*WORK TO COMPLETE*:
Exactly as written, print the lines from the top of the listing through the line containing "hidden; background: var(--paper);"; include no pictures.

*SUPPLIED INFORMATION*:
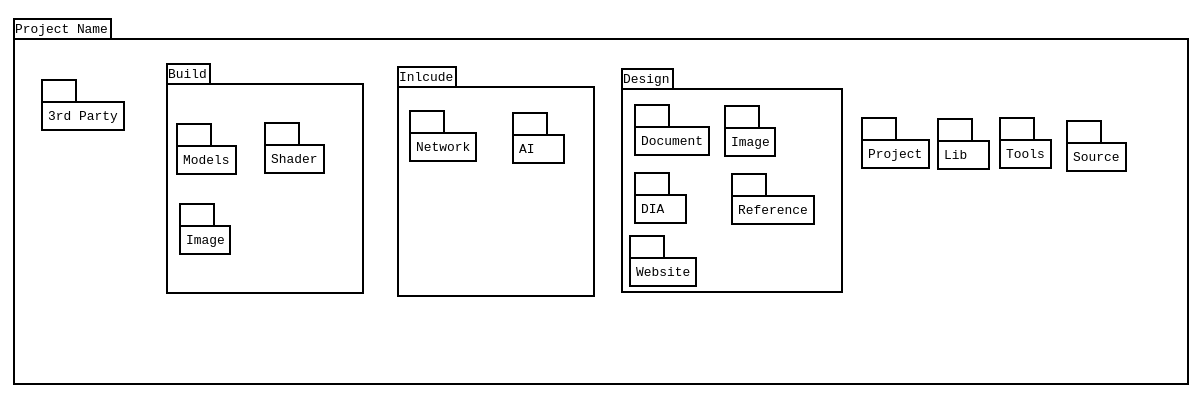
<!DOCTYPE html>
<html lang="en">
<head>
<meta charset="utf-8">
<title>Project folder structure</title>
<style>
:root { --ink: #000; --paper: #fff; --line: 2px; }
* { box-sizing: border-box; margin: 0; padding: 0; }
html, body { width: 1200px; height: 403px; overflow: hidden; background: var(--paper); }
.diagram {
  position: relative; width: 1200px; height: 403px; overflow: hidden;
  font-family: "Liberation Mono", monospace; font-size: 12.9px; color: var(--ink);
}
/* --x, --y: top left corner of the tab; --w: body width */
.frame, .folder { position: absolute; left: var(--x); top: var(--y); width: var(--w); }
.tab, .body, .folder::before, .folder span {
  display: block; border: var(--line) solid var(--ink); background: var(--paper); white-space: nowrap;
}
.tab { width: var(--tab); height: 22px; font-size: inherit; font-weight: 400; line-height: 19px; }
.body { height: var(--h); margin-top: -2px; }
.folder::before { content: ""; width: 32px; height: 20px; }
.folder span { height: 30px; margin-top: -2px; padding-left: 5px; line-height: 27px; }
</style>
</head>
<body>
<main class="diagram">
  <div class="frame" style="--x:13px;--y:18px;--w:1176px;--tab:99px;--h:347px">
    <h1 class="tab">Project Name</h1><div class="body"></div>
  </div>

  <div class="folder" style="--x:41px;--y:79px;--w:84px"><span>3rd Party</span></div>

  <section>
    <div class="frame" style="--x:166px;--y:63px;--w:198px;--tab:45px;--h:211px">
      <h2 class="tab">Build</h2><div class="body"></div>
    </div>
    <div class="folder" style="--x:176px;--y:123px;--w:61px"><span>Models</span></div>
    <div class="folder" style="--x:264px;--y:122px;--w:61px"><span>Shader</span></div>
    <div class="folder" style="--x:179px;--y:203px;--w:52px"><span>Image</span></div>
  </section>

  <section>
    <div class="frame" style="--x:397px;--y:66px;--w:198px;--tab:60px;--h:211px">
      <h2 class="tab">Inlcude</h2><div class="body"></div>
    </div>
    <div class="folder" style="--x:409px;--y:110px;--w:68px"><span>Network</span></div>
    <div class="folder" style="--x:512px;--y:112px;--w:53px"><span>AI</span></div>
  </section>

  <section>
    <div class="frame" style="--x:621px;--y:68px;--w:222px;--tab:53px;--h:205px">
      <h2 class="tab">Design</h2><div class="body"></div>
    </div>
    <div class="folder" style="--x:634px;--y:104px;--w:76px"><span>Document</span></div>
    <div class="folder" style="--x:724px;--y:105px;--w:52px"><span>Image</span></div>
    <div class="folder" style="--x:634px;--y:172px;--w:53px"><span>DIA</span></div>
    <div class="folder" style="--x:731px;--y:173px;--w:84px"><span>Reference</span></div>
    <div class="folder" style="--x:629px;--y:235px;--w:68px"><span>Website</span></div>
  </section>

  <div class="folder" style="--x:861px;--y:117px;--w:69px"><span>Project</span></div>
  <div class="folder" style="--x:937px;--y:118px;--w:53px"><span>Lib</span></div>
  <div class="folder" style="--x:999px;--y:117px;--w:53px"><span>Tools</span></div>
  <div class="folder" style="--x:1066px;--y:120px;--w:61px"><span>Source</span></div>
</main>
</body>
</html>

*ANSWER FOR THE TASK*:
<!DOCTYPE html>
<html lang="en">
<head>
<meta charset="utf-8">
<title>Project folder structure</title>
<style>
:root { --ink: #000; --paper: #fff; --line: 2px; }
* { box-sizing: border-box; margin: 0; padding: 0; }
html, body { width: 1200px; height: 403px; overflow: hidden; background: var(--paper); }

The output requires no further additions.